11.15.2016 Schiaparelli Impact Site on Mars, Stereo
11.03.2016 Schiaparelli Impact Site on Mars, in Color
10.17.2016 MAVEN Captures Rapid Cloud Formation
10.17.2016 Mars' Nightside Atmosphere
10.17.2016 Ultraviolet Image Near Mars' South Pole
10.17.2016 Ultraviolet Mars Reveals Cloud Formation
10.05.2016 Dust Haze Hiding the Martian Surface in 2001
10.04.2016 Test of Lander Vision System for Mars 2020
10.03.2016 A Sharpened Ultraviolet View of Mars
10.03.2016 Curiosity Self-Portrait at 'Murray Buttes'
10.03.2016 Butte 'M9a' in 'Murray Buttes' on Mars
09.19.2016 Ribbon Cutting
09.09.2016 Farewell to Murray Buttes (Image 5)
09.09.2016 Farewell to Murray Buttes (Image 4)
09.09.2016 Farewell to Murray Buttes (Image 3)
09.09.2016 Farewell to Murray Buttes (Image 2)
09.09.2016 Farewell to Murray Buttes (Image 1)
08.26.2016 Out-of-this-World Records
08.04.2016 Mars Rover Is New Social Media Game
08.04.2016 Mars Rover Social Media Game
08.02.2016 Artist Concept for RIMFAX
07.20.2016 Viking 40 Year Anniversary Artwork: Medal
07.18.2016 Mars 2020 Range Trigger
07.14.2016 NASA to Launch Mars Rover in 2020
05.19.2016 Mars Near 2016 Oppostion (Annotated)
05.09.2016 Mars Close Approach - May 2016
Oblique View of Victoria CraterThis image of Victoria Crater in the Meridiani Planum region of Mars was taken by the High Resolution Imaging Science Experiment (HiRISE) camera on NASA's Mars Reconnaissance Orbiter at more of a sideways angle than earlier orbital images of this crater.

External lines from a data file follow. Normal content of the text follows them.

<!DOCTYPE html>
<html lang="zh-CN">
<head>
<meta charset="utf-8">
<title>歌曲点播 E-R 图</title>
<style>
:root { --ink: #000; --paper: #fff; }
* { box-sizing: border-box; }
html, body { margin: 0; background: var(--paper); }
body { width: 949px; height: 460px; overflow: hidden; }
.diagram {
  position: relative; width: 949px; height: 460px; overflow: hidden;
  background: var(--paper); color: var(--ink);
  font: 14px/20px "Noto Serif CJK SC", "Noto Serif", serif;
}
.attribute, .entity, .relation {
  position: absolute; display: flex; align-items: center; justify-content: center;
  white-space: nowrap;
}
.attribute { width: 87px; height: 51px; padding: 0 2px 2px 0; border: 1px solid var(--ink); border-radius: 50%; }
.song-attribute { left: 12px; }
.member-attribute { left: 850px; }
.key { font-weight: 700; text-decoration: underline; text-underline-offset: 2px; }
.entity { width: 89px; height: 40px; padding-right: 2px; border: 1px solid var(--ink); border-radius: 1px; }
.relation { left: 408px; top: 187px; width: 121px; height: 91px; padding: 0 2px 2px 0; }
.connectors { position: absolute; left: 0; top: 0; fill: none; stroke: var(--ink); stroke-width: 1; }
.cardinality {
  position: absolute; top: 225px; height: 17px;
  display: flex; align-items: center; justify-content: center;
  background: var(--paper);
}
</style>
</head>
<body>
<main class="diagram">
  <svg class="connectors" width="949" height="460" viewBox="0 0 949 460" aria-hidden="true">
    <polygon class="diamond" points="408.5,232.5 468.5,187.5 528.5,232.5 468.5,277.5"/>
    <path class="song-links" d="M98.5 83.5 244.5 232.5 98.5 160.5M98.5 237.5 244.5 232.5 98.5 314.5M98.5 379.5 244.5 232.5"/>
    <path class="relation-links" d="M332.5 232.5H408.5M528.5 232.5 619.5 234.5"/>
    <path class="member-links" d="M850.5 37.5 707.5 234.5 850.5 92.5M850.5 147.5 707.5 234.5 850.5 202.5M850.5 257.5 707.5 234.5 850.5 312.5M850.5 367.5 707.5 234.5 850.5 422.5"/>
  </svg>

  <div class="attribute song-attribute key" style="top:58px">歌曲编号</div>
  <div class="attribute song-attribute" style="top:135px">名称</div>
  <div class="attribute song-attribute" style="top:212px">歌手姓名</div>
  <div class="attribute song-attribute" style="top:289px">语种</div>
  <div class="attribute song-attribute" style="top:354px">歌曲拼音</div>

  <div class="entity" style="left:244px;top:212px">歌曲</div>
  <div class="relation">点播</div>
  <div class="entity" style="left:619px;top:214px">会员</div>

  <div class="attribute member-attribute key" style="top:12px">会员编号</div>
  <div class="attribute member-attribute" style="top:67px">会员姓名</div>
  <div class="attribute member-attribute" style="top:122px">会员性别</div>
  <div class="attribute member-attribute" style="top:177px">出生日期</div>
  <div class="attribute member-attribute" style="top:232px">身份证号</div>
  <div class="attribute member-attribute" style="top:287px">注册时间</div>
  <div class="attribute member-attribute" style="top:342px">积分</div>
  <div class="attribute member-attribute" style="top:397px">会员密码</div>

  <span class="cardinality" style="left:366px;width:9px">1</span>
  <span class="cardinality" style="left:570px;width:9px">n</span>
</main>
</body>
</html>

The camera pointing was 22 degrees east of straight down, yielding a view comparable to looking at the landscape out an airplane window. East is at the top. The most interesting exposures of geological strata are in the steep walls of the crater, difficult to see from straight overhead. Especially prominent in this oblique view is a bright band near the top of the crater wall. Colors have been enhanced to make subtle differences more visible.
Earlier HiRISE images of Victoria Crater supported the exploration of this crater by NASA's Opportunity roverand contributed to joint scientific studies. Opportunity explored the rim and interior of this 800-meter-wide (half-mile-wide) crater from September 2006 through August 2008. The rover's on-site investigations indicated that the bright band near the top of the crater wall was formed by diagenesis (chemical and physical changes in sediments after deposition). The bright band separates bedrock from the material displaced by the impact that dug the crater.
This view is a cutout from a HiRISE exposure taken on July 18, 2009. Some of Opportunity's tracks are still visible to the north of the crater (left side of this cutout).
Full-frame images from this HiRISE observation, catalogued as ESP_013954_1780, are at http://hirise.lpl.arizona.edu/ESP_013954_1780. The full-frame image is centered at 2.1 degrees south latitude, 354.5 degrees east longitude. It was taken at 2:31 p.m. local Mars time. The scence is illuminated from the west with the sun 49 degrees above the horizon.
Image Credit: NASA/JPL-Caltech/University of Arizona